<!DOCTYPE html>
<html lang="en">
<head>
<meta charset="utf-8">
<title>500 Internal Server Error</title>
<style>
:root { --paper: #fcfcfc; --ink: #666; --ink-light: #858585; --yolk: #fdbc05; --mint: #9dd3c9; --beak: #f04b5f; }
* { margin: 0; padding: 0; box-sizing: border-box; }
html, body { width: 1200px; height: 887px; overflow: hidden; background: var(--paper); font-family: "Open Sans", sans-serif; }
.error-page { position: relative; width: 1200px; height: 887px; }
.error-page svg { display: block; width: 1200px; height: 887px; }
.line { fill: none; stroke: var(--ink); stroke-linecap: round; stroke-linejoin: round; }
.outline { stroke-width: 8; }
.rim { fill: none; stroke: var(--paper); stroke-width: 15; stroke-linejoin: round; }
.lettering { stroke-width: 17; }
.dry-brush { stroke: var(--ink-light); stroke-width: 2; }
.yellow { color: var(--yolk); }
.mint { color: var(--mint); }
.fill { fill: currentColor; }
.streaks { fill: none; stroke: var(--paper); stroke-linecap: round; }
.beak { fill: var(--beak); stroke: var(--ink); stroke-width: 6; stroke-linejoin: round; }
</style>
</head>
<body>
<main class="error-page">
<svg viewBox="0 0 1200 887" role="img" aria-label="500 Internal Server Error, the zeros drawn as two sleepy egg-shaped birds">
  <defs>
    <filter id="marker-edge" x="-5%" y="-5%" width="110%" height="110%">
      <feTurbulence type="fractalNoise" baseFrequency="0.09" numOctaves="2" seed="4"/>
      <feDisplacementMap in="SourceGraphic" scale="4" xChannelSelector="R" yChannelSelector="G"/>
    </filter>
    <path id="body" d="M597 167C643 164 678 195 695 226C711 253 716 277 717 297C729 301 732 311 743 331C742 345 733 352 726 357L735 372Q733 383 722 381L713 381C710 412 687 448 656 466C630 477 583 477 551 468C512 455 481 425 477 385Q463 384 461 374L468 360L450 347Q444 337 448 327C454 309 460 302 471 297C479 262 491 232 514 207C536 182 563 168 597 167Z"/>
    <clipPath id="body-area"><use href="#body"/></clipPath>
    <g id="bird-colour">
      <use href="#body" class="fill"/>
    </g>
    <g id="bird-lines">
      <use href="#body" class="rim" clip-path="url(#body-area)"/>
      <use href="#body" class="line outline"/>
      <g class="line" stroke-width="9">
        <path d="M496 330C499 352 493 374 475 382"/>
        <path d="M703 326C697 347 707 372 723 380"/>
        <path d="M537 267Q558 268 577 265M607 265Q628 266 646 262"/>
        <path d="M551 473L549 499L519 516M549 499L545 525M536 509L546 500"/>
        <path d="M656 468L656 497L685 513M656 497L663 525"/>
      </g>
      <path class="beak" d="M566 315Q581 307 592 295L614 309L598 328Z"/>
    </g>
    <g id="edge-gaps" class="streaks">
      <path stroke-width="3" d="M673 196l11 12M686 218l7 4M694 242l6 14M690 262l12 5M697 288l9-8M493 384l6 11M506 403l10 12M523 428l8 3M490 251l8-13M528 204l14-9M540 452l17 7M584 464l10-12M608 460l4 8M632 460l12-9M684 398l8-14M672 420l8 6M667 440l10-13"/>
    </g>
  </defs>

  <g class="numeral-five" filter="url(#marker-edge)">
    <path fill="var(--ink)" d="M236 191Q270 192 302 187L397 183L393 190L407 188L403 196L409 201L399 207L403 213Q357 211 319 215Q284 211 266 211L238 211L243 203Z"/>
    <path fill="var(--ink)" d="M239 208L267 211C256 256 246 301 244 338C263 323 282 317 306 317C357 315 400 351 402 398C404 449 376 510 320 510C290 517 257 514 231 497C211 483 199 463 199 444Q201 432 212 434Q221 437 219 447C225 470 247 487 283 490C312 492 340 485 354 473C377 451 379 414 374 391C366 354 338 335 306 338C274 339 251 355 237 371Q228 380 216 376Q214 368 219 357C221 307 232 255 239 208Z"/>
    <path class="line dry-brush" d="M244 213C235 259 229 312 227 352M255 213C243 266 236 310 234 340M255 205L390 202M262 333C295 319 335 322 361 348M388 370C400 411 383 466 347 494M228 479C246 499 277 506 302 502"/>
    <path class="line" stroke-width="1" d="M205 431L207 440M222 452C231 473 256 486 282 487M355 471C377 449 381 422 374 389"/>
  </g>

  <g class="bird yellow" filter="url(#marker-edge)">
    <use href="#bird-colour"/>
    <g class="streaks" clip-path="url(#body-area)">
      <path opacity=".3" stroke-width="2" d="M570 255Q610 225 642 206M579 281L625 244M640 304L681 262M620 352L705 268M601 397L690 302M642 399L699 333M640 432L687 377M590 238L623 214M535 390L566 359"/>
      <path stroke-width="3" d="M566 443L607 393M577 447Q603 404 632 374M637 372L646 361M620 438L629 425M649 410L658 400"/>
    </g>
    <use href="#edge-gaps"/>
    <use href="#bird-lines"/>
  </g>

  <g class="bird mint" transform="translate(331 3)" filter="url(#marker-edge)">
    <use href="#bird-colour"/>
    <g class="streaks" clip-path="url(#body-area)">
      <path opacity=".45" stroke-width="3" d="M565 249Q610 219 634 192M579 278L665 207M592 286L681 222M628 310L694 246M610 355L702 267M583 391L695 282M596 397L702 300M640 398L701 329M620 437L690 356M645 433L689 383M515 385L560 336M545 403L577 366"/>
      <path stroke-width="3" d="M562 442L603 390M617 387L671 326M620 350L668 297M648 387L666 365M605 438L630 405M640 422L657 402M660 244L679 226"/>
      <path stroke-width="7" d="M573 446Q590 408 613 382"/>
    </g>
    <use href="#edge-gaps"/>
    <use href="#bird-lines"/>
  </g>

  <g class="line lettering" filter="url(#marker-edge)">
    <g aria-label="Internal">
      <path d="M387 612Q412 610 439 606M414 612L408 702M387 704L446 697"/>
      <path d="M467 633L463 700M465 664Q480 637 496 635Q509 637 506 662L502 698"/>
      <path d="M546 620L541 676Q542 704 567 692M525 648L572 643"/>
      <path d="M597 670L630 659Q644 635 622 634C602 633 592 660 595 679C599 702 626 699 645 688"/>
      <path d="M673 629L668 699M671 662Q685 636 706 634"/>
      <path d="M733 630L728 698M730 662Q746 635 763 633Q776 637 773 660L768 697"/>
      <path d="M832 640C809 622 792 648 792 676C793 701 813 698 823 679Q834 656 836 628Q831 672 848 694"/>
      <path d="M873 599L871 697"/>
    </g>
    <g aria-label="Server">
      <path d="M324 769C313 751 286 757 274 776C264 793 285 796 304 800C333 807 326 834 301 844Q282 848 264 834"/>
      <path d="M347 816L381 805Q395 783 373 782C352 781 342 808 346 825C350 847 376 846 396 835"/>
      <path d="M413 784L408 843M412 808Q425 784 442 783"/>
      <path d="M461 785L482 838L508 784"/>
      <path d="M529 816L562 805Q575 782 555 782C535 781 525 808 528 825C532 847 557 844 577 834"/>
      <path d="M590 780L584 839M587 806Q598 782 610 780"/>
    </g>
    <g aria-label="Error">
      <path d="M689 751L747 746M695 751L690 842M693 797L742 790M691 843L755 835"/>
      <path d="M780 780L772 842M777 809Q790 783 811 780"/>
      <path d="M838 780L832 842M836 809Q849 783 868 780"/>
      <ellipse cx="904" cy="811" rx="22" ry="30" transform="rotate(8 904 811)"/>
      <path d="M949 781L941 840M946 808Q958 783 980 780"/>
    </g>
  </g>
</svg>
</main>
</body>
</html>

● ● ●

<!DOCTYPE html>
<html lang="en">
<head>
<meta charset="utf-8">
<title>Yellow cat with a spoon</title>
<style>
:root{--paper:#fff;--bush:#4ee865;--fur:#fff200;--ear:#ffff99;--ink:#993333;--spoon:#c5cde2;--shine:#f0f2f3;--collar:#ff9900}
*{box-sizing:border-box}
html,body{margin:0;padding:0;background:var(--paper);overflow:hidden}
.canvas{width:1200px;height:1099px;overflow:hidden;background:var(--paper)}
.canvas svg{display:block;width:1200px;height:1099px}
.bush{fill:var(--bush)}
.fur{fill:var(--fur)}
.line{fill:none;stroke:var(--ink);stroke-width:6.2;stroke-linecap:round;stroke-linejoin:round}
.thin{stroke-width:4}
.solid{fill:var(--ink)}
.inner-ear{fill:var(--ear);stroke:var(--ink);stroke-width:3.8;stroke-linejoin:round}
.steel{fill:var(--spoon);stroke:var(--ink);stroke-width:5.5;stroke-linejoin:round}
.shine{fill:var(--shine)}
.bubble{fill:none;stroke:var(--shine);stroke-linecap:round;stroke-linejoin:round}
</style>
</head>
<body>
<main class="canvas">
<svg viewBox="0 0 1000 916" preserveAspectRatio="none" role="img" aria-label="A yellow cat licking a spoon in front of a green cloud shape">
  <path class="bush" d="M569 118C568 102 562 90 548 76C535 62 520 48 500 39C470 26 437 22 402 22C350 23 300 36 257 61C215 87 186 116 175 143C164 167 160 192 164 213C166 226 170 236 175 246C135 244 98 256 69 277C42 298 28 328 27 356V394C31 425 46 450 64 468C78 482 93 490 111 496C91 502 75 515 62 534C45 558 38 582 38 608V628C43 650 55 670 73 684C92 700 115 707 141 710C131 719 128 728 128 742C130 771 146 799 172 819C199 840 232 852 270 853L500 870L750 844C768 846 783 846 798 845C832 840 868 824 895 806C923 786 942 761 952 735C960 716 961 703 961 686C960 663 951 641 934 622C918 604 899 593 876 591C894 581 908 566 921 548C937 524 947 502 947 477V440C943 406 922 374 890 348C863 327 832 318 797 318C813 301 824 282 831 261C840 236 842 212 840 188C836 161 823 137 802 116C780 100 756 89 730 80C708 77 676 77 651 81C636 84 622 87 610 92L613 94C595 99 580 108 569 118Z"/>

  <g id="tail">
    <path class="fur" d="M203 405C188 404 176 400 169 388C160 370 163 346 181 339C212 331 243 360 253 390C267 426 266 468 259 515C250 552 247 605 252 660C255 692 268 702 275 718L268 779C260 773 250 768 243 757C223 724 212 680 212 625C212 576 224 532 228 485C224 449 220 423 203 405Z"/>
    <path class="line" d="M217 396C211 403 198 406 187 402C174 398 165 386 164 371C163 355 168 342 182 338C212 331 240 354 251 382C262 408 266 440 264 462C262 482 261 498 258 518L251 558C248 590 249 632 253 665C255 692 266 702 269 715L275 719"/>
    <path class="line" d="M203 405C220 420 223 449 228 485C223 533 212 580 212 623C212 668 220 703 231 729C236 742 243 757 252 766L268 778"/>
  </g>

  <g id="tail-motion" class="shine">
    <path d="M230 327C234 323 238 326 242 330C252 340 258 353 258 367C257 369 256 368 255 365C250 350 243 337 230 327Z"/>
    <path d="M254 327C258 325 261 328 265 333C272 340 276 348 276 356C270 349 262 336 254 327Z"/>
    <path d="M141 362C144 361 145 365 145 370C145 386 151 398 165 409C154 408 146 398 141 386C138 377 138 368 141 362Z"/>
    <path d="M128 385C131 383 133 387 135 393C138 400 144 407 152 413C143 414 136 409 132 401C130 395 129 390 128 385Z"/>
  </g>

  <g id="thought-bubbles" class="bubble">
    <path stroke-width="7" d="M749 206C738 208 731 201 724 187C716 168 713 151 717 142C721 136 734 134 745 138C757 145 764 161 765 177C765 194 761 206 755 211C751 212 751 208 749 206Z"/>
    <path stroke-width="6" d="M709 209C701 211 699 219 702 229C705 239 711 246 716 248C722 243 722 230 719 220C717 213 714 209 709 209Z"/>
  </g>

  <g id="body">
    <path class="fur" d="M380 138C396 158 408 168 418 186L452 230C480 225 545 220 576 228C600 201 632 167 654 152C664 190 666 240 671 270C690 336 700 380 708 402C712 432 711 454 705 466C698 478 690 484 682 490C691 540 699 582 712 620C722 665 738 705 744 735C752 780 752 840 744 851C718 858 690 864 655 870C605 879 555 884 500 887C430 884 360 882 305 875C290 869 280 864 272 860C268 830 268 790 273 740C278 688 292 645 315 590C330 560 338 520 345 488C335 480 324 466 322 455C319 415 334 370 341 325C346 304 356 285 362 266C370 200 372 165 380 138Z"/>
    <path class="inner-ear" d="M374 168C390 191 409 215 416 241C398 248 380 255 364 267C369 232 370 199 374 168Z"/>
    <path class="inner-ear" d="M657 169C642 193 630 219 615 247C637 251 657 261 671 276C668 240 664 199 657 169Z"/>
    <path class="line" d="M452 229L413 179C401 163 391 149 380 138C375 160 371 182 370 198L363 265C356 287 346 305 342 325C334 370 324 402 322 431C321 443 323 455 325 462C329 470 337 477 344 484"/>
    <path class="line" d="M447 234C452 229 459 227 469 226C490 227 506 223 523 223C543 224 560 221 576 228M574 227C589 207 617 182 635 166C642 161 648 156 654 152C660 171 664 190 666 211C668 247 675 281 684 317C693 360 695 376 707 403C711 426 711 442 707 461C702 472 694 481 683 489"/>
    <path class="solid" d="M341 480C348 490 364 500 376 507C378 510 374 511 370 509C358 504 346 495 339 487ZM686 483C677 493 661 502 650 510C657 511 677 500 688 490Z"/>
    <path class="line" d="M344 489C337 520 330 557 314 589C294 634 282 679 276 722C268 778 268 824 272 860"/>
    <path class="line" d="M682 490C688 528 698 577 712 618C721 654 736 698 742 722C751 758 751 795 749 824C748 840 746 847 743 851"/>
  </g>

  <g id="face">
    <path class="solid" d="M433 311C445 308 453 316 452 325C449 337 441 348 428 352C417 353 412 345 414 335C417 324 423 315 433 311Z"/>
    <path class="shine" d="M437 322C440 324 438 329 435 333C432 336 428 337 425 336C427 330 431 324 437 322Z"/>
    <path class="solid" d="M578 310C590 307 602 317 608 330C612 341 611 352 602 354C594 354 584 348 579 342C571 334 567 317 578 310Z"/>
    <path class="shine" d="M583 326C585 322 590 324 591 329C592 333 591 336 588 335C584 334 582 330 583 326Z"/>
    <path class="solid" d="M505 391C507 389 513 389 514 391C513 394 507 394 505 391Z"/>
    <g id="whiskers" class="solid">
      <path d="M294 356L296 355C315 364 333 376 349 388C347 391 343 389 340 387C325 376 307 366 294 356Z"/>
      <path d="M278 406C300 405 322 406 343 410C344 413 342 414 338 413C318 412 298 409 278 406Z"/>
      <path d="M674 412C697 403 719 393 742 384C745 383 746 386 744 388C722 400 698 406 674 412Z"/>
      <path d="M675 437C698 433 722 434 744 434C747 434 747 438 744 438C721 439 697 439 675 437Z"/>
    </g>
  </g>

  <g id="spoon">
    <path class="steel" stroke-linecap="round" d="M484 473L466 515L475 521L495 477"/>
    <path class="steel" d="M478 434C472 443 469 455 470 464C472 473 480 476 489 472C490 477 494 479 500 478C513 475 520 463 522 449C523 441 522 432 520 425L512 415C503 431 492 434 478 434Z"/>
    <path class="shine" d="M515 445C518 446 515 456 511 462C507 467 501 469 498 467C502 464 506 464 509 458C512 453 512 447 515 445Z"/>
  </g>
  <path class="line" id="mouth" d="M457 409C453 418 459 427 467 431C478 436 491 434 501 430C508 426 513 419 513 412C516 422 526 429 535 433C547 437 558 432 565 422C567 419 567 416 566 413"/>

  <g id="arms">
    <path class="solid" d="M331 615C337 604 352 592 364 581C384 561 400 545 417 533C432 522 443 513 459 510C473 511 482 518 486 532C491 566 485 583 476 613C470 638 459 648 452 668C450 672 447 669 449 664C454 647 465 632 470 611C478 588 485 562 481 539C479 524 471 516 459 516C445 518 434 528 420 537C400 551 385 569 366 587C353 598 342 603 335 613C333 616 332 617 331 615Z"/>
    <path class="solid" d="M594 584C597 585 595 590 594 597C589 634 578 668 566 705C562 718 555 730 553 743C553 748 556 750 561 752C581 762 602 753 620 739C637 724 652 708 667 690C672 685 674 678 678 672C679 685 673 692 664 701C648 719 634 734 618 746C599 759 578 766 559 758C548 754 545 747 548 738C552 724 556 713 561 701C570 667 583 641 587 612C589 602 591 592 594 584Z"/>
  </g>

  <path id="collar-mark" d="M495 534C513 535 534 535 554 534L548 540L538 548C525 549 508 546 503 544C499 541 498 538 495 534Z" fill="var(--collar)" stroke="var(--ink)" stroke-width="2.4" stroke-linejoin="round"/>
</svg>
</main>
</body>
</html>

● ● ●

*PROBLEM REQUIREMENTS:* The exact lines of the material above starting at the one that contains "385C131 383 133" and ending at the one that contains "234C452 229 459" are what to retype; leave out everything else.

*RESULT OF THIS TASK:*
    <path d="M128 385C131 383 133 387 135 393C138 400 144 407 152 413C143 414 136 409 132 401C130 395 129 390 128 385Z"/>
  </g>

  <g id="thought-bubbles" class="bubble">
    <path stroke-width="7" d="M749 206C738 208 731 201 724 187C716 168 713 151 717 142C721 136 734 134 745 138C757 145 764 161 765 177C765 194 761 206 755 211C751 212 751 208 749 206Z"/>
    <path stroke-width="6" d="M709 209C701 211 699 219 702 229C705 239 711 246 716 248C722 243 722 230 719 220C717 213 714 209 709 209Z"/>
  </g>

  <g id="body">
    <path class="fur" d="M380 138C396 158 408 168 418 186L452 230C480 225 545 220 576 228C600 201 632 167 654 152C664 190 666 240 671 270C690 336 700 380 708 402C712 432 711 454 705 466C698 478 690 484 682 490C691 540 699 582 712 620C722 665 738 705 744 735C752 780 752 840 744 851C718 858 690 864 655 870C605 879 555 884 500 887C430 884 360 882 305 875C290 869 280 864 272 860C268 830 268 790 273 740C278 688 292 645 315 590C330 560 338 520 345 488C335 480 324 466 322 455C319 415 334 370 341 325C346 304 356 285 362 266C370 200 372 165 380 138Z"/>
    <path class="inner-ear" d="M374 168C390 191 409 215 416 241C398 248 380 255 364 267C369 232 370 199 374 168Z"/>
    <path class="inner-ear" d="M657 169C642 193 630 219 615 247C637 251 657 261 671 276C668 240 664 199 657 169Z"/>
    <path class="line" d="M452 229L413 179C401 163 391 149 380 138C375 160 371 182 370 198L363 265C356 287 346 305 342 325C334 370 324 402 322 431C321 443 323 455 325 462C329 470 337 477 344 484"/>
    <path class="line" d="M447 234C452 229 459 227 469 226C490 227 506 223 523 223C543 224 560 221 576 228M574 227C589 207 617 182 635 166C642 161 648 156 654 152C660 171 664 190 666 211C668 247 675 281 684 317C693 360 695 376 707 403C711 426 711 442 707 461C702 472 694 481 683 489"/>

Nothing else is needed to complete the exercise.